Your assignment:
In the material below, find each line with the word "fillStyle" and copy it.

Source material:

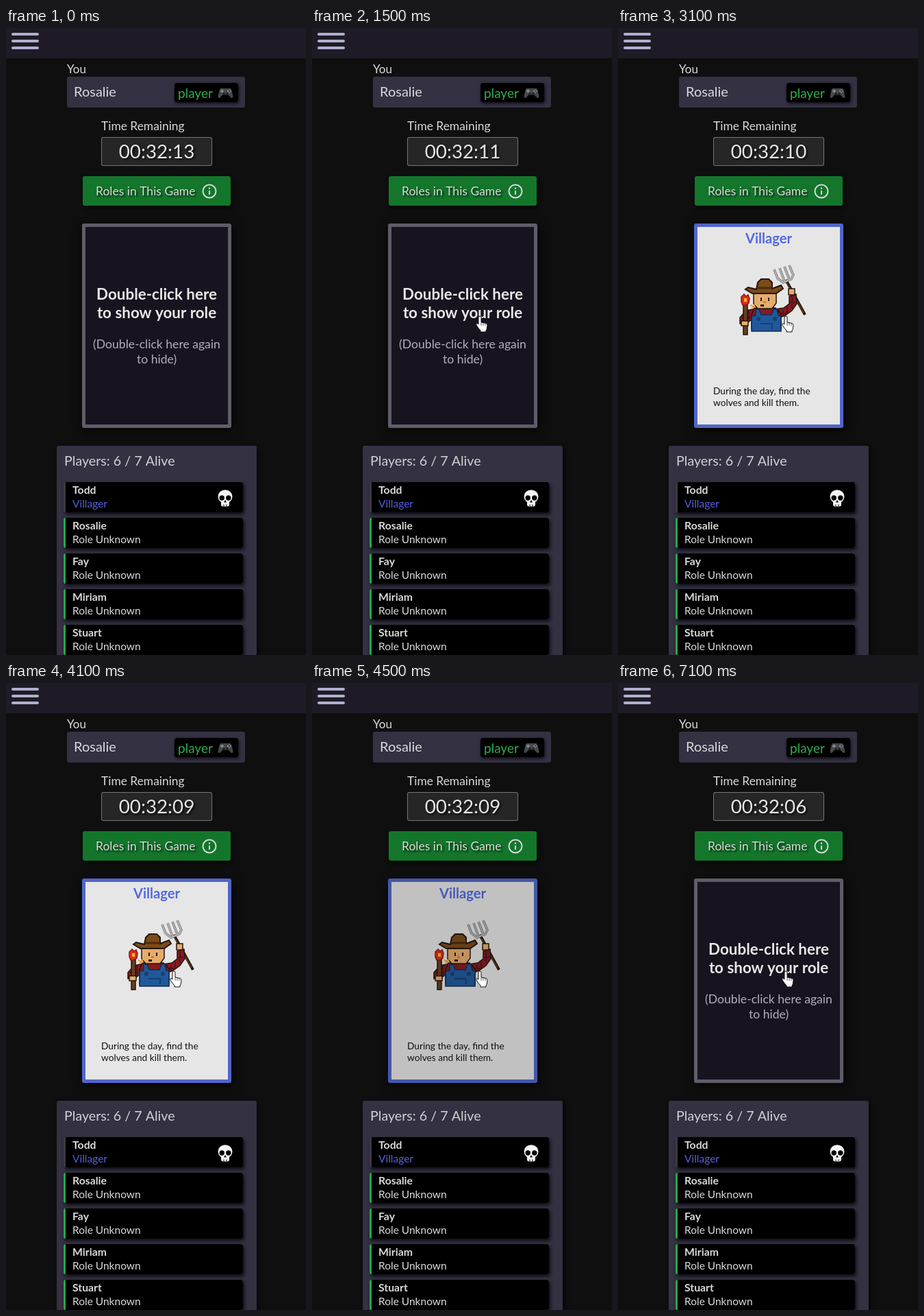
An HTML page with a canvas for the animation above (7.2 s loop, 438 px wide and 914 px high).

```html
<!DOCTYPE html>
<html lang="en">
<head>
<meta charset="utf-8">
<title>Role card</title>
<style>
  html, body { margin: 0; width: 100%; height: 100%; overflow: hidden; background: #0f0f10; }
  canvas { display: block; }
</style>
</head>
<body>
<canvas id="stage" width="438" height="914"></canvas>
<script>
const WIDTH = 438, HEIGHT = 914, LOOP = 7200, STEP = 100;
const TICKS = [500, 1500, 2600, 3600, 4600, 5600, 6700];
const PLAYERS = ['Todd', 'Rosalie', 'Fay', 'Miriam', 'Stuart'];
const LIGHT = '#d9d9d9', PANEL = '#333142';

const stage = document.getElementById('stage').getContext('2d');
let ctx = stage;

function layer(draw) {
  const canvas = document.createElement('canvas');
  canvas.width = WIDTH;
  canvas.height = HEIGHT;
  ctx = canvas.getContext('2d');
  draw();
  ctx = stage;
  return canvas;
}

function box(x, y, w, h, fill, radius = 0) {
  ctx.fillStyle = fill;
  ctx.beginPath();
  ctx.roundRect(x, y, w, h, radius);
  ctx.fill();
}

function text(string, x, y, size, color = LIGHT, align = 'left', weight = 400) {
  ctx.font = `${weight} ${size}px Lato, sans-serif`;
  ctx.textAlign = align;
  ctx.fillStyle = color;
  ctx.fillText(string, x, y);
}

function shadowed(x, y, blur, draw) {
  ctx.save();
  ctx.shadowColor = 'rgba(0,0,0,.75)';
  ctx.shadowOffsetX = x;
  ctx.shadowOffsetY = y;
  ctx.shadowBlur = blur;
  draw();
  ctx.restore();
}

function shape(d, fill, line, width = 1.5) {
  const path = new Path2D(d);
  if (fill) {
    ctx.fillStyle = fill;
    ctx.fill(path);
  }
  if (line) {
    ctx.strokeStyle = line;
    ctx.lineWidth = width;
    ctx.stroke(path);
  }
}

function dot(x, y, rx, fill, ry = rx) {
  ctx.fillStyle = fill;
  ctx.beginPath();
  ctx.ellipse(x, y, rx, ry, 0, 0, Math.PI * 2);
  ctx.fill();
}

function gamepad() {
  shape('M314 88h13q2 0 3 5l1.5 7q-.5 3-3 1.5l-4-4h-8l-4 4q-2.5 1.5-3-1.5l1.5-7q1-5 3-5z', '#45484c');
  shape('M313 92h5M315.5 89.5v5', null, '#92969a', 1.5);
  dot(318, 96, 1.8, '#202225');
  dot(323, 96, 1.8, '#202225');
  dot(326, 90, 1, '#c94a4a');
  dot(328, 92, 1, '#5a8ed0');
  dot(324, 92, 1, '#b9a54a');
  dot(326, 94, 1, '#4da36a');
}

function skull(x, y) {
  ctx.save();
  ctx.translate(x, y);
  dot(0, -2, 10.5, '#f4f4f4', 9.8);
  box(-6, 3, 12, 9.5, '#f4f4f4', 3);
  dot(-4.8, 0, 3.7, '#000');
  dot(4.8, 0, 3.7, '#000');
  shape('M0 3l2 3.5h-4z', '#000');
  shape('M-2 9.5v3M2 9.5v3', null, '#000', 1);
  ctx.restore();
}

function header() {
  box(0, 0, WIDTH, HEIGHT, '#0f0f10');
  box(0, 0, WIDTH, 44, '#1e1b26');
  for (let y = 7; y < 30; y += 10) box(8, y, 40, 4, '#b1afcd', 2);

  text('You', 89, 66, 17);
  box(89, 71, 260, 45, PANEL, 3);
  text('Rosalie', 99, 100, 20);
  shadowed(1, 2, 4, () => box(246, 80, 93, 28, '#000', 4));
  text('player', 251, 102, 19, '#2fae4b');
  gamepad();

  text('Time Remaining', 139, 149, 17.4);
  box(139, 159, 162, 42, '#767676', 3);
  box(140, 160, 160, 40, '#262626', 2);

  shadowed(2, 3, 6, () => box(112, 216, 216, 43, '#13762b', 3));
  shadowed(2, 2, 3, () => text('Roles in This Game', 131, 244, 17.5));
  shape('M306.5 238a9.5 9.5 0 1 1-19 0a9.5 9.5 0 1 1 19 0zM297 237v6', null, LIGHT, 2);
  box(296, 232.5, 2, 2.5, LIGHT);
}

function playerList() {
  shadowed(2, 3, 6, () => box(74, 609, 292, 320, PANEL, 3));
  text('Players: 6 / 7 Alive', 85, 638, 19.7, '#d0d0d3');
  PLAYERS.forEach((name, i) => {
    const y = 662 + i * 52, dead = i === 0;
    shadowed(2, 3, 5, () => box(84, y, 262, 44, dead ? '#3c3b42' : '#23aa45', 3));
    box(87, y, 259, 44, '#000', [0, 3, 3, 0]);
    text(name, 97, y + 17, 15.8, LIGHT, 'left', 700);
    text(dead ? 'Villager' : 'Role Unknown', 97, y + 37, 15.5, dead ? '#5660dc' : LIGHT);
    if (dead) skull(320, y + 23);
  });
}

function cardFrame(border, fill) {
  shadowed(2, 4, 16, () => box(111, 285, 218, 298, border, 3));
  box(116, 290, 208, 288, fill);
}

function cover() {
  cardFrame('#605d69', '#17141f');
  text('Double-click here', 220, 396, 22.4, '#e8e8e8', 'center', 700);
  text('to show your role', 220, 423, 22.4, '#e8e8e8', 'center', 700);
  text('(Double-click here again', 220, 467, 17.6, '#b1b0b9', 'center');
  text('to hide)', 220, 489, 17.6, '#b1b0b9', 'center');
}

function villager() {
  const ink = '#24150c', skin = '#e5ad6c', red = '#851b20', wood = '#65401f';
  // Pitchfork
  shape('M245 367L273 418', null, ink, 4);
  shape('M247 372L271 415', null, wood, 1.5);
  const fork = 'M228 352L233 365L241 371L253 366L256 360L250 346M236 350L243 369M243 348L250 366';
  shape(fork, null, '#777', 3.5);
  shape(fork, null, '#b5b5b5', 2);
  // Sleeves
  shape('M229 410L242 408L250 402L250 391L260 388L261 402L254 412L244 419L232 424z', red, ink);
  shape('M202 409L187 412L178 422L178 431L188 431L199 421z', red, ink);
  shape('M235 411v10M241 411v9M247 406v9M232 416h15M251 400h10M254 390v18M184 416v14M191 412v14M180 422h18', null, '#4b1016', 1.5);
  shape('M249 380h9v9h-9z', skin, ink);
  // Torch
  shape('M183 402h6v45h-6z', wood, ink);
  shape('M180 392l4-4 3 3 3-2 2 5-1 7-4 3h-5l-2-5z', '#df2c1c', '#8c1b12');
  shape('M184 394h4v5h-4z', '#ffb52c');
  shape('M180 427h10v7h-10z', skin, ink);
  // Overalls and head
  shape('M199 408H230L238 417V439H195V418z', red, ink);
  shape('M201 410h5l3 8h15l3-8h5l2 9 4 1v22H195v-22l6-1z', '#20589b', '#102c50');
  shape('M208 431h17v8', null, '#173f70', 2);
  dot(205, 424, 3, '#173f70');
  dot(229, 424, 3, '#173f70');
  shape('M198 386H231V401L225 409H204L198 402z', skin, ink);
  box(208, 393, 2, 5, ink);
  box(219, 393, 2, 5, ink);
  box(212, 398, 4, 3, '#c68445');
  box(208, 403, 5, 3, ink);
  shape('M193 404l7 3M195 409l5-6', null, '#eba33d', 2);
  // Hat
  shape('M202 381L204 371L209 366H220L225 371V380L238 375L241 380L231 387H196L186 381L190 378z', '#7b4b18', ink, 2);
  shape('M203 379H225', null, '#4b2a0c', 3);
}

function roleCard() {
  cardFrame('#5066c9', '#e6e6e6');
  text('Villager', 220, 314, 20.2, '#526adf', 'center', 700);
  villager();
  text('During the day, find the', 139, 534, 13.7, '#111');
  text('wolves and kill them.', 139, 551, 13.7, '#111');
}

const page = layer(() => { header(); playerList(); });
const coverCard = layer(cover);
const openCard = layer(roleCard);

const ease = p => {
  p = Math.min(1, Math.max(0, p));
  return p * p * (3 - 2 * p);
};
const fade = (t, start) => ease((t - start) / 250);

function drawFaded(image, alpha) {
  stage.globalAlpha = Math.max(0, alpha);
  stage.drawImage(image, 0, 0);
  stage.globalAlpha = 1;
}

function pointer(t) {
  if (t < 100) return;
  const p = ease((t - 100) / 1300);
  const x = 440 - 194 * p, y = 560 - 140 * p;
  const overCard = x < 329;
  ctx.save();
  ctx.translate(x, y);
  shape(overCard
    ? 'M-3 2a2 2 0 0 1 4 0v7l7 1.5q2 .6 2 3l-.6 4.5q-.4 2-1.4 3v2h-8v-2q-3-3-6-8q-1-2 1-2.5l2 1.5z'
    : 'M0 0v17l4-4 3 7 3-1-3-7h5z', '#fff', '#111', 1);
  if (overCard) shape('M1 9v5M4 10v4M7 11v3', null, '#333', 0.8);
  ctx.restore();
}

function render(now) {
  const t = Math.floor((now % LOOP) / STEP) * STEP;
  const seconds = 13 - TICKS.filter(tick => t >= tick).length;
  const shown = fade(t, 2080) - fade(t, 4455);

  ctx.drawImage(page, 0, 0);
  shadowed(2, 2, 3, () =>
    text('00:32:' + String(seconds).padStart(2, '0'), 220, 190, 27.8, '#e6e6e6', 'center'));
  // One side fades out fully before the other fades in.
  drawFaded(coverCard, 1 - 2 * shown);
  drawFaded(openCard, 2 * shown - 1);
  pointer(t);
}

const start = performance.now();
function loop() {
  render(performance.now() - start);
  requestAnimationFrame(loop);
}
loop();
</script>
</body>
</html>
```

Exercise solution:
  ctx.fillStyle = fill;
  ctx.fillStyle = color;
    ctx.fillStyle = fill;
  ctx.fillStyle = fill;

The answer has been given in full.